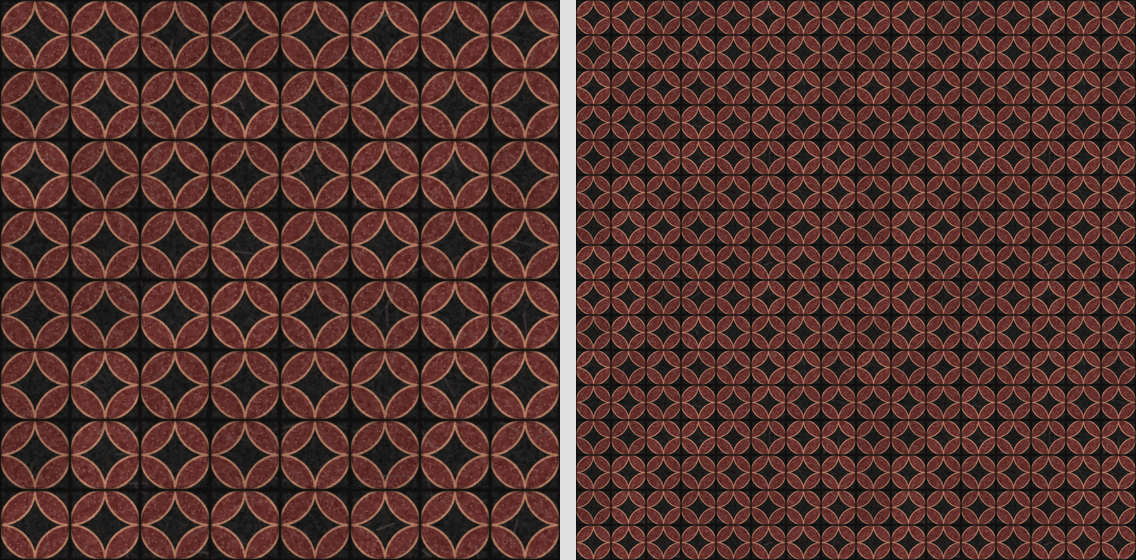
Left: one tile. Right: repeated 2 by 2.
Reproduce this pattern procedurally as a Shadertoy shader.

```glsl
// Polished stone tiles, eight by eight: four red petals around a dark concave diamond.
// Petals are overlaps of a centre circle and corner circles, inlaid with copper arcs;
// wrapped cellular noise gives the stone grain, random wrapped segments the scratches.

const float TILES = 8.0;
const float TAU = 6.2831853;

vec3 hash3(vec2 p) {
    vec3 q = fract(p.xyx * vec3(0.1031, 0.1030, 0.0973));
    q += dot(q, q.yxz + 33.33);
    return fract((q.xxy + q.yzz) * q.zyx);
}

// Random value of the nearest feature point (x) and distance to it (y)
vec2 cellular(vec2 uv, float count) {
    vec2 p = uv * count, cell = floor(p);
    vec2 nearest = vec2(0.0, 9.0);
    for (int j = -1; j <= 1; j++)
    for (int i = -1; i <= 1; i++) {
        vec2 c = cell + vec2(i, j);
        vec3 h = hash3(mod(c, count) + count);
        float d = length(c + h.xy - p);
        if (d < nearest.y) nearest = vec2(h.z, d);
    }
    return nearest;
}

// Sparse short scratches at random angles, one candidate per wrapped cell
float scratches(vec2 uv, float count, float soft) {
    vec2 p = uv * count, cell = floor(p);
    float mark = 0.0;
    for (int j = -1; j <= 1; j++)
    for (int i = -1; i <= 1; i++) {
        vec2 c = cell + vec2(i, j);
        vec2 id = mod(c, count);
        vec3 h = hash3(id + 71.0), k = hash3(id + 137.0);
        vec2 dir = vec2(cos(h.z * TAU), sin(h.z * TAU));
        vec2 r = p - c - h.xy;
        float along = clamp(dot(r, dir), -1.0, 1.0) * 1.0;
        float halfLength = mix(0.15, 0.5, k.x);
        float d = length(r - dir * clamp(along, -halfLength, halfLength));
        float strength = step(0.55, k.y) * mix(0.3, 1.0, k.z);
        mark = max(mark, strength * (1.0 - smoothstep(0.01, 0.03 + soft, d)));
    }
    return mark;
}

// Broad cloudy wear; whole frequencies keep it periodic
float clouds(vec2 uv) {
    vec2 p = uv * TAU;
    float s = sin(3.0 * p.x + 2.0 * sin(2.0 * p.y)) * sin(4.0 * p.y + 1.5 * sin(3.0 * p.x));
    s += 0.6 * sin(9.0 * p.x - 7.0 * p.y + 2.0 * sin(5.0 * p.y + p.x));
    s += 0.4 * sin(13.0 * p.y + 11.0 * p.x + 2.0 * sin(8.0 * p.x));
    return 0.5 + 0.25 * s;
}

void mainImage(out vec4 fragColor, in vec2 fragCoord) {
    vec2 uv = fragCoord / iResolution.xy;
    vec2 tile = uv * TILES;
    vec2 q = abs(fract(tile) - 0.5);
    float px = TILES / min(iResolution.x, iResolution.y);

    // Signed distances to the centre circle, corner circle and tile edge
    float centreCircle = length(q) - 0.5;
    float cornerCircle = length(q - 0.5) - 0.5;
    float petal = max(centreCircle, cornerCircle);
    float edge = 0.5 - max(q.x, q.y);

    // Stone grain and slow variation
    vec2 coarse = cellular(uv, 136.0);
    vec2 fine = cellular(uv, 232.0);
    float grain = 0.45 * coarse.x + 0.55 * fine.x;
    float wear = clouds(uv);
    float tone = 0.94 + 0.12 * hash3(mod(floor(tile), TILES) + 19.0).x;

    // Dark ground and red petals with grey flecks
    vec3 ground = vec3(0.105, 0.102, 0.100) * mix(0.65, 1.4, grain);
    vec3 red = mix(vec3(0.32, 0.125, 0.115), vec3(0.47, 0.235, 0.22), grain);
    float fleck = smoothstep(0.78, 0.95, fine.x) * (1.0 - smoothstep(0.2, 0.6, fine.y));
    red = mix(red, vec3(0.50, 0.37, 0.35), fleck * mix(0.3, 0.7, wear));
    vec3 color = mix(ground, red, 1.0 - smoothstep(-px, px, petal));

    // Copper inlay along both families of arcs
    float arc = min(abs(centreCircle), abs(cornerCircle));
    float inlay = 1.0 - smoothstep(0.015 - 0.7 * px, 0.015 + 0.8 * px, arc);
    vec3 copper = vec3(0.70, 0.49, 0.385) * mix(0.86, 1.1, grain);
    color = mix(color, copper, inlay * 0.95);

    // Wear, scratches and tile tone
    float scratch = scratches(uv, 20.0, 0.03 + px);
    color = mix(color, vec3(0.43, 0.38, 0.37), scratch * mix(0.15, 0.5, wear));
    color = mix(color, vec3(0.30, 0.27, 0.26), 0.08 * wear * coarse.x);
    color *= tone;

    // Recessed joint with a soft shaded rim
    color *= mix(0.6, 1.0, smoothstep(0.01, 0.06, edge));
    float joint = 1.0 - smoothstep(0.014 - 0.6 * px, 0.014 + px, edge);
    color = mix(color, vec3(0.065, 0.055, 0.05), joint * 0.88);

    fragColor = vec4(color, 1.0);
}
```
────
All lines with the word "cellular" need to be copied from the data above.

EXERCISE SOLUTION ::
// wrapped cellular noise gives the stone grain, random wrapped segments the scratches.
vec2 cellular(vec2 uv, float count) {
    vec2 coarse = cellular(uv, 136.0);
    vec2 fine = cellular(uv, 232.0);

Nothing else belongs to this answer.